Conceived in 1996, Major League Soccer received a lot of hype following the 1994 World Cup, which was held by the United States. However, after only five years of operation, the United States domestic soccer league was face-down in the gutters. Owners were forced to file for bankruptcy, and frankly, people could’ve cared less. This was a league that was trying to take on the NFL, NBA, MLB, and NHL all at once, after all. Who had time for the MLS? The pivotal turning point came with the LA Galaxy’s acquisition of English superstar David Beckham...Continue Reading
What Changed in Chelsea?
Jay Kakkar ◆ January 30, 2018
Chelsea went on one of the best premier league runs ever, winning 30 of their possible 38 games in the 2016/17 Premier League season.

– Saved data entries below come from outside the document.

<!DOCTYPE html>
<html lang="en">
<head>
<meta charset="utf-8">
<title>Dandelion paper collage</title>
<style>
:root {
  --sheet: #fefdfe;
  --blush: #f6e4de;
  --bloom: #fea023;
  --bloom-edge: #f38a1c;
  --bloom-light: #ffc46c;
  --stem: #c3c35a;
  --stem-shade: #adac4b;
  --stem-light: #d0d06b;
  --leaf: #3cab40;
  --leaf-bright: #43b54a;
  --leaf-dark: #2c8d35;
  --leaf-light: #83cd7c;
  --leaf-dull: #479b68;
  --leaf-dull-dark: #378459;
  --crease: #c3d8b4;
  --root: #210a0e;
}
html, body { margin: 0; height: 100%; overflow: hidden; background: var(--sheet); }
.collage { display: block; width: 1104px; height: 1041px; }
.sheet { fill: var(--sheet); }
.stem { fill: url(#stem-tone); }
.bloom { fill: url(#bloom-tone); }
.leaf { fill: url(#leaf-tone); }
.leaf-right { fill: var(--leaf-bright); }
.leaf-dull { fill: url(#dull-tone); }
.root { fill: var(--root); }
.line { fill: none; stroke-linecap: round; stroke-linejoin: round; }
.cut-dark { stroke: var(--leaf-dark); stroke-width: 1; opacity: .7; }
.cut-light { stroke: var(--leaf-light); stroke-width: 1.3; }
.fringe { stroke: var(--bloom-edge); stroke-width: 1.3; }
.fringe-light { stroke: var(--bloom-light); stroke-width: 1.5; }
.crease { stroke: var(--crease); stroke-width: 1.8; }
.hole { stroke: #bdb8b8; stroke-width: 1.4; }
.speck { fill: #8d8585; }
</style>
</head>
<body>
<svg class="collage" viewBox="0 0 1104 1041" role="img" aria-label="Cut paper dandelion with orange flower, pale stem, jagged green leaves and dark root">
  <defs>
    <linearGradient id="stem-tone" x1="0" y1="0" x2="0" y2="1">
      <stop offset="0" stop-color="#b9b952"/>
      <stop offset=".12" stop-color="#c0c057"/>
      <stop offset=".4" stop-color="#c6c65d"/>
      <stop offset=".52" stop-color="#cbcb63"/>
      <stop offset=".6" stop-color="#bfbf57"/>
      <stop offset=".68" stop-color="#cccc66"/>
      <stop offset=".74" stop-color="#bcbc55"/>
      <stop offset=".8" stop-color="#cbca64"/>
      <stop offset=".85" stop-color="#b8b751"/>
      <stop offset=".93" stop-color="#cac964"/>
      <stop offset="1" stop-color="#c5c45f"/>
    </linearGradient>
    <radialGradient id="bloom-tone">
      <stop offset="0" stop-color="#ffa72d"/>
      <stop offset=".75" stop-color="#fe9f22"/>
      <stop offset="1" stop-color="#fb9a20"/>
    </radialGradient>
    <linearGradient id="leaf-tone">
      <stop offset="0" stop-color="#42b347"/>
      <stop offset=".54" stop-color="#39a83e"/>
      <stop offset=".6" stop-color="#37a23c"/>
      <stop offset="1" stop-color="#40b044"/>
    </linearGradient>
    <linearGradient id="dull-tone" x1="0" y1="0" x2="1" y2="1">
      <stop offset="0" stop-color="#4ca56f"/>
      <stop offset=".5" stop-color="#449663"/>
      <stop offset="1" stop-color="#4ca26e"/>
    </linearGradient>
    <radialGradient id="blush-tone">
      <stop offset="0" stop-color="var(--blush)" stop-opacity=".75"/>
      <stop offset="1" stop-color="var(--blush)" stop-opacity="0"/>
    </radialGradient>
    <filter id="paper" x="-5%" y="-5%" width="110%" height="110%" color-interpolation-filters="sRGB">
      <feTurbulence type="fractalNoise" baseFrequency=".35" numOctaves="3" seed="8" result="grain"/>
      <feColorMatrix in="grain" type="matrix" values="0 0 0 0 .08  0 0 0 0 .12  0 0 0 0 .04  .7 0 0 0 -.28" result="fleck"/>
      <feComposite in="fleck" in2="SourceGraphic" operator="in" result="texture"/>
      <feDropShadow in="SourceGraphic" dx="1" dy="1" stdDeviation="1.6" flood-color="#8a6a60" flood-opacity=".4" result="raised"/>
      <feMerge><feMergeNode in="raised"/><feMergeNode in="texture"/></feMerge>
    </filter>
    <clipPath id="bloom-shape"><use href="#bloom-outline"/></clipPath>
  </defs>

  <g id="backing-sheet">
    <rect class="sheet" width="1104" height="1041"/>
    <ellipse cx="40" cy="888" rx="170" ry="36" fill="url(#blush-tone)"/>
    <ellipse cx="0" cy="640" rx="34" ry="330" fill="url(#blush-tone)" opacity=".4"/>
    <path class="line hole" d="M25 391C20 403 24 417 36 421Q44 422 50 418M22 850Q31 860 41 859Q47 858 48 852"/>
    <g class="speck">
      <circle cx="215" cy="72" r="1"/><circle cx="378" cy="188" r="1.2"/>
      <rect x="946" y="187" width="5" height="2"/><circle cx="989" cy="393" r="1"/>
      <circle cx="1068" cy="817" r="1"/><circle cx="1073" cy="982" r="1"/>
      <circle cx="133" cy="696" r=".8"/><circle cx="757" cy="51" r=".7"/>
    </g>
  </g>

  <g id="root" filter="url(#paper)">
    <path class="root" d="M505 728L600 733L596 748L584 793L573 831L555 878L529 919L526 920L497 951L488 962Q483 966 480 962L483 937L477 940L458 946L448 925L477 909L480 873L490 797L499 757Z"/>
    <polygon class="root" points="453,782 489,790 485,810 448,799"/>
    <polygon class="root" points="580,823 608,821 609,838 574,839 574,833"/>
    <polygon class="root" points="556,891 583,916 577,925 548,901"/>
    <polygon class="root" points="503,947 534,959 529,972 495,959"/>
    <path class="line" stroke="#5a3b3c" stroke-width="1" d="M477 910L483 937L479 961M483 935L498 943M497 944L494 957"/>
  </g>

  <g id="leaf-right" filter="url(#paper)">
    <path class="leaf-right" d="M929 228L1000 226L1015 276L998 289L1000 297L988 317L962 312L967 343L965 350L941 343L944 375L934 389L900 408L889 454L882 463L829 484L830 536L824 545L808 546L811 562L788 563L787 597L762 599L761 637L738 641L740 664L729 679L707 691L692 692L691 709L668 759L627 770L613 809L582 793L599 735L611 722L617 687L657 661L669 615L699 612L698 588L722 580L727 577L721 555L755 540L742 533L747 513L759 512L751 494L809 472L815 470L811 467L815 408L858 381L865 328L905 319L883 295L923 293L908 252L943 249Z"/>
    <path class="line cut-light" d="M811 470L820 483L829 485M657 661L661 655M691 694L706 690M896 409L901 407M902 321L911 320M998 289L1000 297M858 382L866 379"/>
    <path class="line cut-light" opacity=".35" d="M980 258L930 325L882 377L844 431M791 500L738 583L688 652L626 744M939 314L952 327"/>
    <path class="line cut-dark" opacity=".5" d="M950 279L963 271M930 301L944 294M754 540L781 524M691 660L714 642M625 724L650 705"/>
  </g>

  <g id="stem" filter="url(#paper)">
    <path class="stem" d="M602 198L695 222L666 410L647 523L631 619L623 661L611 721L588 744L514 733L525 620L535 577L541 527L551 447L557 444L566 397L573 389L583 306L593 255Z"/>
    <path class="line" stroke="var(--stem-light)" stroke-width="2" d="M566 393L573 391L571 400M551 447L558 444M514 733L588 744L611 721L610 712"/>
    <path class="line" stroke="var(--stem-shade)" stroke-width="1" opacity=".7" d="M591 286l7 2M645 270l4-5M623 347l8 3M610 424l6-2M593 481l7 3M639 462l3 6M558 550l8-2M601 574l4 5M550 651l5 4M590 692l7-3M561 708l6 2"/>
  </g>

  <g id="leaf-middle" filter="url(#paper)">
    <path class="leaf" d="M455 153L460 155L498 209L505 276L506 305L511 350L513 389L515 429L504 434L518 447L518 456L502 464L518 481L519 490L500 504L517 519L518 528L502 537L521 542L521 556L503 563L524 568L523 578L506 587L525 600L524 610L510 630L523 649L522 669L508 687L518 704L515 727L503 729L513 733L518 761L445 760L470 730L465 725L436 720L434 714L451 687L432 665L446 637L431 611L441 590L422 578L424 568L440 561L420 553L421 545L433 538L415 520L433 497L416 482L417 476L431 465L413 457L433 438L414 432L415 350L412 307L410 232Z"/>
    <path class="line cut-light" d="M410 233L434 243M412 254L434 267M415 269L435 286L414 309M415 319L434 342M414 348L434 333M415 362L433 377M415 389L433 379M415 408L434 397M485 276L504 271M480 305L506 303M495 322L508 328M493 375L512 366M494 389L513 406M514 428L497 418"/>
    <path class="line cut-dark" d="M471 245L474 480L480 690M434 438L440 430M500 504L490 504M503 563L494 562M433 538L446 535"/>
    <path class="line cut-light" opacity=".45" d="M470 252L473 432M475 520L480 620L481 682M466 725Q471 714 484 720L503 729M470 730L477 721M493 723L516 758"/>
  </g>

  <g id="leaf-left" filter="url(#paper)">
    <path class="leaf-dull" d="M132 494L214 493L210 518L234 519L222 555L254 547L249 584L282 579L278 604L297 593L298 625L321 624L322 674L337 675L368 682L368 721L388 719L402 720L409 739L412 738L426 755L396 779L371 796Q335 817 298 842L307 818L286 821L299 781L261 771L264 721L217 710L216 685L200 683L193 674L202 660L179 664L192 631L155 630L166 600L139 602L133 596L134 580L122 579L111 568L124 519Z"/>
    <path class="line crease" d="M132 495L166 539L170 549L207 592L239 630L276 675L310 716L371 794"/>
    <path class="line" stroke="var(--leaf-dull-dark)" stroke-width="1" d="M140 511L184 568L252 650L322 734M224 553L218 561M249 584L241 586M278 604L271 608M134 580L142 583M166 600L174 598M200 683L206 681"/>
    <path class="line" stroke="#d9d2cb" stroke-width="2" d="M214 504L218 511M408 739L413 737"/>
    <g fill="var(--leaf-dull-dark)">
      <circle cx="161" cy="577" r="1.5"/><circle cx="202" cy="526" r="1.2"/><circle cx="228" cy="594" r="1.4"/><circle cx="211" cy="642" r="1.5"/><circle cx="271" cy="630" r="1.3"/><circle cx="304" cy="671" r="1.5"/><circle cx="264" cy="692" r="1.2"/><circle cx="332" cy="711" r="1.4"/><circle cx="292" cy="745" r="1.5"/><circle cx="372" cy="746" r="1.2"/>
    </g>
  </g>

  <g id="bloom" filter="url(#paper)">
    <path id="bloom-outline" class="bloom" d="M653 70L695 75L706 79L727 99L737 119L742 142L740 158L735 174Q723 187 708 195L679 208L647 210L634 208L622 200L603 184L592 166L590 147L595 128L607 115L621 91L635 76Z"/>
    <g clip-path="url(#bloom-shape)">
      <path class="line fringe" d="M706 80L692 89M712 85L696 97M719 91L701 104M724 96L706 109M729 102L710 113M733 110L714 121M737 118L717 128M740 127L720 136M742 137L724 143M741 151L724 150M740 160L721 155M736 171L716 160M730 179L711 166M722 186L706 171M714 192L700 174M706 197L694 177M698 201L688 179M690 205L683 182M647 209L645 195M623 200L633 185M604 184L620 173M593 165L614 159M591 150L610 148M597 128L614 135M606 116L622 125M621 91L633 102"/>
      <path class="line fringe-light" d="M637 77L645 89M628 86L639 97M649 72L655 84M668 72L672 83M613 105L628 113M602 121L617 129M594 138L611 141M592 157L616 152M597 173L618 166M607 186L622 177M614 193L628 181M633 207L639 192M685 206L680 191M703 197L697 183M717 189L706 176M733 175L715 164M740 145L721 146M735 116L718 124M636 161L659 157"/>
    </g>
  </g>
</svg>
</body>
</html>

However, Chelsea’s start to the season followed a completely different trend to the rest of their season; while the team won 3 out of their 3 games, the first was an unconvincing 2-1 win against West Ham (who finished the season with 45 from 114 available points), followed by a 1-2 win against Watford (who finished 17th in the table), both games in which Costa had to score an 87+ minute goal to save the tie, and a routine 3-0 win over Burnley. The team seemed to be struggling, regardless of the immense talents of Hazard, Costa and their 35 million pound star signing N’Golo Kante at their disposal.Continue Reading
To Start or Sit: Squad Rotation in Soccer
Isaac Schmidt ◆ October 20, 2017
On June 1, 2013, Bayern Munich lifted the DFB-Pokal trophy, after beating VfB Stuttgart 3-2 in the final. This was the third major trophy Bayern won that year. One week earlier, Bayern had beat fellow Bundesliga team Borussia Dortmund 2-1 to win the UEFA Champions League. More than six weeks earlier, they clinched the Bundesliga title, constituting a treble season. Bayern’s navigated through a congested fixture list over the season to successfully clinch three titles. However, playing deep into multiple competitions often leads to struggling performances for many teams. Multiple games a week means players must be rested and starting the same team every game in every competition would be impossible, which is why squad rotation is necessary. The extent to which a team should rotate their players has always been a contentious topic amongst fans. Sitting a team’s best player on the bench can lead to harsh criticism, as shown when Arsenal recently lost 4-0 to Liverpool after sitting out star player Alexis Sánchez...Continue Reading
Never Much Love When We Go OT?
Eric Herrmann ◆ March 26, 2017
The Winners and Losers of 3-on-3 Overtime’s Sophomore Season
The aim of the rule change was to cut down on boring, unfair and unpopular shootouts and increase the amount of overtime scoring to make that part of the game more fast paced and exciting. Halfway through the second season of its implementation, the question remains, has it achieved these aims or not?
The answer? Pretty much a resounding...Continue Reading
The Rise Of The Six
Kairav Sheth ◆ March 18, 2017